Stored data:
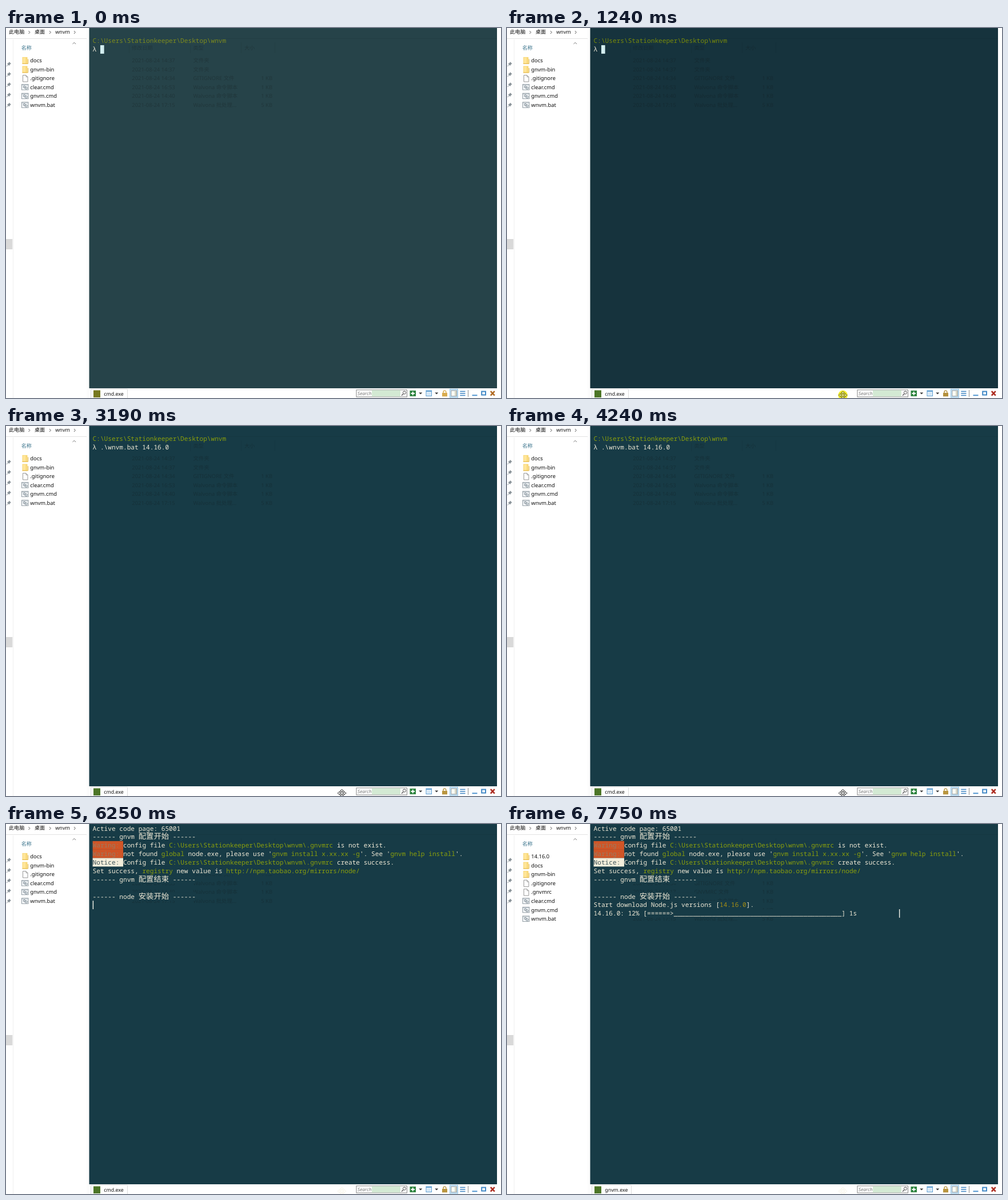
Recreate the animation shown at these times as an HTML page. Size 866 px wide and 647 px high, loop 8000 ms.

```html
<!DOCTYPE html>
<html lang="zh-CN">
<head>
<meta charset="utf-8">
<style>
  html, body { margin: 0; width: 100%; height: 100%; overflow: hidden; background: #fff; }
  svg { display: block; width: 866px; height: 647px; }
  text { white-space: pre; text-rendering: geometricPrecision; }
  .ui { font: 9.4px 'Noto Sans', 'Noto Sans CJK SC', 'Noto Sans CJK', sans-serif; fill: #111; }
  .tab { font-size: 8.8px; }
  .ghost { fill: #000; opacity: .25; }
  .mono { font: 11.13px 'Noto Sans Mono', 'Noto Sans CJK SC', 'Noto Sans CJK', monospace; fill: #eee8d5; }
  .han { font-size: 13.36px; font-family: 'Noto Sans CJK SC', 'Noto Sans CJK', sans-serif; }
  .bg { fill: var(--bg); }
  .g { fill: var(--path); }
  .y { fill: #a58d14; }
  .w { fill: #9a7c62; }
  .n { fill: #40555a; }
</style>
</head>
<body>
<svg id="stage" viewBox="0 0 866 647"></svg>
<script>
const LOOP = 8000, X0 = 151.6, CW = 6.678, LH = 14.87;
const stage = document.getElementById('stage');
const parts = [];

const rect = (x, y, w, h, fill, more = '') =>
  `<rect x="${x}" y="${y}" width="${w}" height="${h}" fill="${fill}" ${more}/>`;
const line = (d, color, width = 1) =>
  `<path d="${d}" fill="none" stroke="${color}" stroke-width="${width}"/>`;
const shape = (d, fill) => `<path d="${d}" fill="${fill}"/>`;
const ui = (x, y, s, more = '') => `<text class="ui" x="${x}" y="${y}" ${more}>${s}</text>`;
const colX = c => X0 + c * CW;
const rowY = r => .3 + r * LH;

// Show markup from time a up to time b.
const show = (a, b, svg) => parts.push({ a, b, svg });
const always = svg => show(0, LOOP, svg);

// One terminal row; runs are [text, class] pairs, wide characters take two columns.
function row(r, ...runs) {
  let col = 0, out = '';
  for (const [str, cls = ''] of runs) {
    for (const bit of str.match(/[\u2e80-\u9fff]+|[^\u2e80-\u9fff]+/g)) {
      const han = bit.charCodeAt(0) >= 0x2e80;
      const safe = bit.replace(/>/g, '&gt;');
      const box = { w: '#cf5527', n: '#f3eedb' }[cls];
      const cols = bit.length * (han ? 2 : 1);
      if (box) out += rect(colX(col), rowY(r) - .2, cols * CW, LH + .2, box);
      out += `<text class="mono ${cls} ${han ? 'han' : ''}" x="${colX(col)}" y="${rowY(r) + 11.3}">${safe}</text>`;
      col += cols;
    }
  }
  return `<rect class="bg" x="${X0}" y="${rowY(r)}" width="${col * CW}" height="${LH}"/>` + out;
}
const bar = (r, c) => rect(colX(c) + .1, rowY(r), 1.4, LH, '#f4f4ea');

// ---- Explorer ----
const files = [
  ['docs', 'dir', '14:37', '文件夹', ''],
  ['gnvm-bin', 'dir', '14:37', '文件夹', ''],
  ['.gitignore', 'doc', '14:34', 'GITIGNORE 文件', '1 KB'],
  ['clear.cmd', 'cmd', '16:53', 'Walvona 命令脚本', '1 KB'],
  ['gnvm.cmd', 'cmd', '14:40', 'Walvona 命令脚本', '1 KB'],
  ['wnvm.bat', 'cmd', '17:15', 'Walvona 批处理...', '5 KB']
];
const later = [
  ['14.16.0', 'dir', '17:17', '文件夹', ''], ...files.slice(0, 3),
  ['.gnvmrc', 'doc', '17:17', 'GNVMRC 文件', '1 KB'], ...files.slice(3)
];
const icons = {
  dir: y => rect(28.5, y - 6, 9, 12, '#f8d775') + rect(29.5, y - 5, 5, 10, '#ffe69a') +
    line(`M28.5 ${y + 5.5}h10v-8`, '#e2b548'),
  doc: y => `<path d="M29.5 ${y - 5.5}h5.5l3 3v8.5h-8.5z" fill="#fff" stroke="#8c8c8c" stroke-width=".9"/>` +
    line(`M35 ${y - 5.5}v3h3`, '#8c8c8c', .8),
  cmd: y => rect(27.5, y - 5, 11.5, 9.5, '#f7fafc', 'stroke="#87929a" stroke-width=".9"') +
    line(`M28 ${y - 3.6}h11`, '#a9b4bc', .9) +
    `<g fill="#dfe6ea" stroke="#74818a" stroke-width=".9"><circle cx="32" cy="${y - .6}" r="1.8"/><circle cx="35.3" cy="${y + 1.4}" r="2"/></g>`
};
const eachFile = (list, draw) => list.map((f, i) => draw(f, 56.9 + i * 15.57)).join('');
const names = list => eachFile(list, ([name, kind], y) => icons[kind](y) + ui(42.3, y + 3.3, name));
const ghosts = list => '<g class="ghost">' + eachFile(list, ([, , time, type, size], y) =>
  ui(220.3, y + 3.3, '2021-08-24 ' + time) + ui(327.5, y + 3.3, type) +
  ui(466, y + 3.3, size, 'text-anchor="end"')) + '</g>';

always(
  rect(0, 0, 866, 647, '#fff') +
  line('M0 18.5H141', '#e3e3e3') + line('M12.5 20V647', '#efefef') + rect(141, 0, 4.5, 647, '#fcfcfc') +
  ui(5, 10.3, '此电脑', 'style="font-size:9.1px"') + ui(50, 10.3, '桌面', 'style="font-size:9.1px"') +
  ui(86.3, 10.3, 'wnvm', 'style="font-size:9px"') +
  [39.5, 76, 119].map(x => line(`M${x} 5l2.3 2.5l-2.3 2.5`, '#555', 1)).join('') +
  line('M116.5 28l2.8-2.6l2.8 2.6', '#777', 1) +
  ui(26.7, 38.2, '名称', 'style="font-size:9.1px;fill:#37718a"') +
  [63, 81, 99, 117, 134.5].map(y =>
    `<g transform="translate(5 ${y})">` + shape('M.5-4L4-.5L2.6 0L.4 3L-3-.4L0-2.6z', '#8a9399') +
    line('M-1.5 1.3L-4 4', '#8a9399') + '</g>').join('') +
  rect(0, 369, 11.3, 18, '#d9d9d9'));
show(0, 6800, names(files));
show(6800, LOOP, names(later));

// ---- Terminal ----
always('<rect class="bg" x="145.5" y="0" width="713.5" height="630"/>' +
  '<g class="ghost">' + ui(220, 38.2, '修改日期', 'style="font-size:9.1px"') +
  ui(327.5, 38.2, '类型', 'style="font-size:9.1px"') + ui(417, 38.2, '大小', 'style="font-size:9.1px"') + '</g>' +
  line('M146 18.5H859M215.5 25V44M322.5 25V44M411.5 25V44M470.5 25V44', 'rgba(0,0,0,.07)'));
show(0, 6800, ghosts(files));
show(6800, LOOP, ghosts(later));

const home = 'C:\\Users\\Stationkeeper\\Desktop\\wnvm';
const rc = home + '\\.gnvmrc';
show(0, 5380, row(1, [home, 'g']));
show(0, 2650, row(2, ['λ']));
show(2650, 5380, row(2, ['λ .\\wnvm.bat 14.16.0']));
show(0, 1320, rect(colX(2), rowY(2), CW, LH, '#d3eef0'));

show(5380, LOOP, row(0, ['Active code page: 65001']) + row(1, ['------ gnvm 配置开始 ------']));
show(5710, LOOP,
  row(2, ['Waring: ', 'w'], ['config file '], [rc, 'g'], [' is not exist.']) +
  row(3, ['Waring: ', 'w'], ['not found '], ['global', 'g'], [" node.exe, please use '"],
    ['gnvm install x.xx.xx -g', 'g'], ["'. See '"], ['gnvm help install', 'g'], ["'."]) +
  row(4, ['Notice: ', 'n'], ['Config file '], [rc, 'g'], [' create success.']));
show(5980, LOOP,
  row(5, ['Set success, '], ['registry', 'g'], [' new value is '], ['http://npm.taobao.org/mirrors/node/', 'g']) +
  row(6, ['------ gnvm 配置结束 ------']) + row(8, ['------ node 安装开始 ------']));
show(6400, LOOP, row(9, ['Start download Node.js versions ['], ['14.16.0', 'y'], ['].']));

const progress = [[6510, 0], [6730, 1], [6800, 2], [6870, 3], [6940, 4], [7140, 6],
  [7340, 8], [7410, 10], [7480, 11], [7750, 12], [LOOP]];
progress.slice(0, -1).forEach(([t, pct], i) => {
  const done = pct >> 1;
  show(t, progress[i + 1][0],
    row(10, [`14.16.0: ${pct}% [${'='.repeat(done)}>${'_'.repeat(50 - done)}] 1s`]));
});

// Caret: from, to, row, column
[[1320, 1860, 2, 2], [2380, 2650, 2, 2], [2650, 3190, 2, 20], [3710, 4240, 2, 20], [4770, 5310, 2, 20],
 [5310, 5380, 3, 0], [5380, 5710, 2, 0], [5710, 5980, 5, 0], [5980, 6400, 9, 0], [6400, 6510, 10, 0],
 [6510, LOOP, 10, 80]].forEach(([a, b, r, c]) => show(a, b, bar(r, c)));

// ---- Status bar ----
const tab = (w, label) => line(`M148.5 647V631.5H${148 + w}.5V647`, '#dcdcdc') +
  '<rect x="153" y="633.5" width="12" height="12.5" fill="var(--mark)"/>' +
  ui(171.3, 643, label, 'style="font-size:8.8px"');
show(0, 6310, tab(64, 'cmd.exe'));
show(6310, LOOP, tab(69, 'gnvm.exe'));

always(
  rect(613, 632.8, 88.5, 12.2, '#fff', 'stroke="#858585"') + rect(640, 633.4, 50, 11, '#d3e9d3') +
  ui(615, 642, 'Search', 'style="font-size:8.2px;font-style:italic;fill:#777"') +
  '<circle cx="697" cy="637.6" r="2.6" fill="none" stroke="#555"/>' + line('M695 639.7l-3 3', '#555', 1.3) +
  rect(706.5, 634, 10.5, 10, '#2f8440') + line('M708.5 639h6.5M711.7 635.8v6.5', '#fff', 1.8) +
  shape('M722.3 637.5h6l-3 3zM750.3 637.5h6l-3 3z', '#333') +
  rect(735, 634, 9.5, 9.5, '#e4f1fb', 'stroke="#5c9cd0"') + line('M735 635.3h9.5', '#5c9cd0', 1.6) +
  line('M738.3 638v4M741.3 638v4', '#b4d3ea') +
  '<path d="M765 639v-2.5a2.4 2.4 0 0 1 4.8 0V639" fill="none" stroke="var(--lock)" stroke-width="1.4"/>' +
  '<rect x="763" y="638" width="9" height="6.3" fill="var(--lock)"/>' +
  rect(776.5, 631.5, 14, 14.5, '#cfe8f8', 'stroke="#93c4e4"') +
  rect(778.8, 634, 9.7, 9.8, '#fbfbf4', 'stroke="#8f9aa3"') + rect(785, 634.7, 3, 8.5, '#d7d6c5') +
  line('M794.3 635.5h9.2M794.3 639h9.2M794.3 642.5h9.2', '#3f84c2', 1.5) +
  line('M808.5 633V645', '#8b8b8b') +
  line('M815.5 642.3h9', '#4f94cf', 2) +
  rect(832.2, 635.6, 6.8, 6, '#fff', 'stroke="#4289c6" stroke-width="2"') +
  '<path d="M847.8 635.2l7 7.4M854.8 635.2l-7 7.4" stroke="var(--close)" stroke-width="2.5" fill="none"/>');

// ---- Pointer ----
const arrows = 'M0-7l3 3.2h-2v2.8h2.8v-2L7.5 0L3.8 3v-2H1v2.8h2L0 7l-3-3.2h2V1h-2.8v2L-7.5 0L-3.8-3v2H-1v-2.8h-2z';
const pointer = (x, y, fill, stroke, extra = '') =>
  `<g transform="translate(${x} ${y})">${extra}<path d="${arrows}" fill="${fill}" stroke="${stroke}" stroke-width=".9"/></g>`;
show(500, 570, pointer(592, 645, '#fff', '#222'));
show(570, 640, pointer(589, 643, '#fff', '#222'));
show(640, 1170, pointer(587.6, 642, '#fff', '#222'));
show(1170, 1320, pointer(587.6, 642, '#f8f58a', '#5a5a18', '<circle r="8.3" fill="#f3ee2e"/>'));
show(1320, 5980, pointer(587.6, 642, '#fff', '#222'));
show(5980, LOOP, pointer(587.6, 642, '#fff', '#f6f3e6'));

// ---- Window focus colours ----
const looks = [
  [0, { bg: '#264349', path: '#7d8b1e', lock: '#d8ab4e', close: '#b06a22', mark: '#77791f' }],
  [1240, { bg: '#16333d', path: '#788a0a', lock: '#b48f3c', close: '#ad2c20', mark: '#4c7526' }],
  [1320, { bg: '#173b46', path: '#8a9f0c', lock: '#b9953f', close: '#ad2c20', mark: '#4c7526' }]
];

stage.innerHTML = parts.map(p => `<g>${p.svg}</g>`).join('');
parts.forEach((p, i) => { p.el = stage.children[i]; });

function draw(t) {
  for (const p of parts) {
    const on = t >= p.a && t < p.b;
    if (on !== p.on) p.el.style.display = (p.on = on) ? '' : 'none';
  }
  const look = looks.filter(l => l[0] <= t).pop()[1];
  for (const key in look) stage.style.setProperty('--' + key, look[key]);
}

const start = performance.now();
function tick() {
  draw((performance.now() - start) % LOOP);
  requestAnimationFrame(tick);
}
tick();
</script>
</body>
</html>
```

WORK TO BE COMPLETED:
The answer is to be one number: the count of lines in the entries containing the string "names".

SOLUTION FOR THIS TASK:
3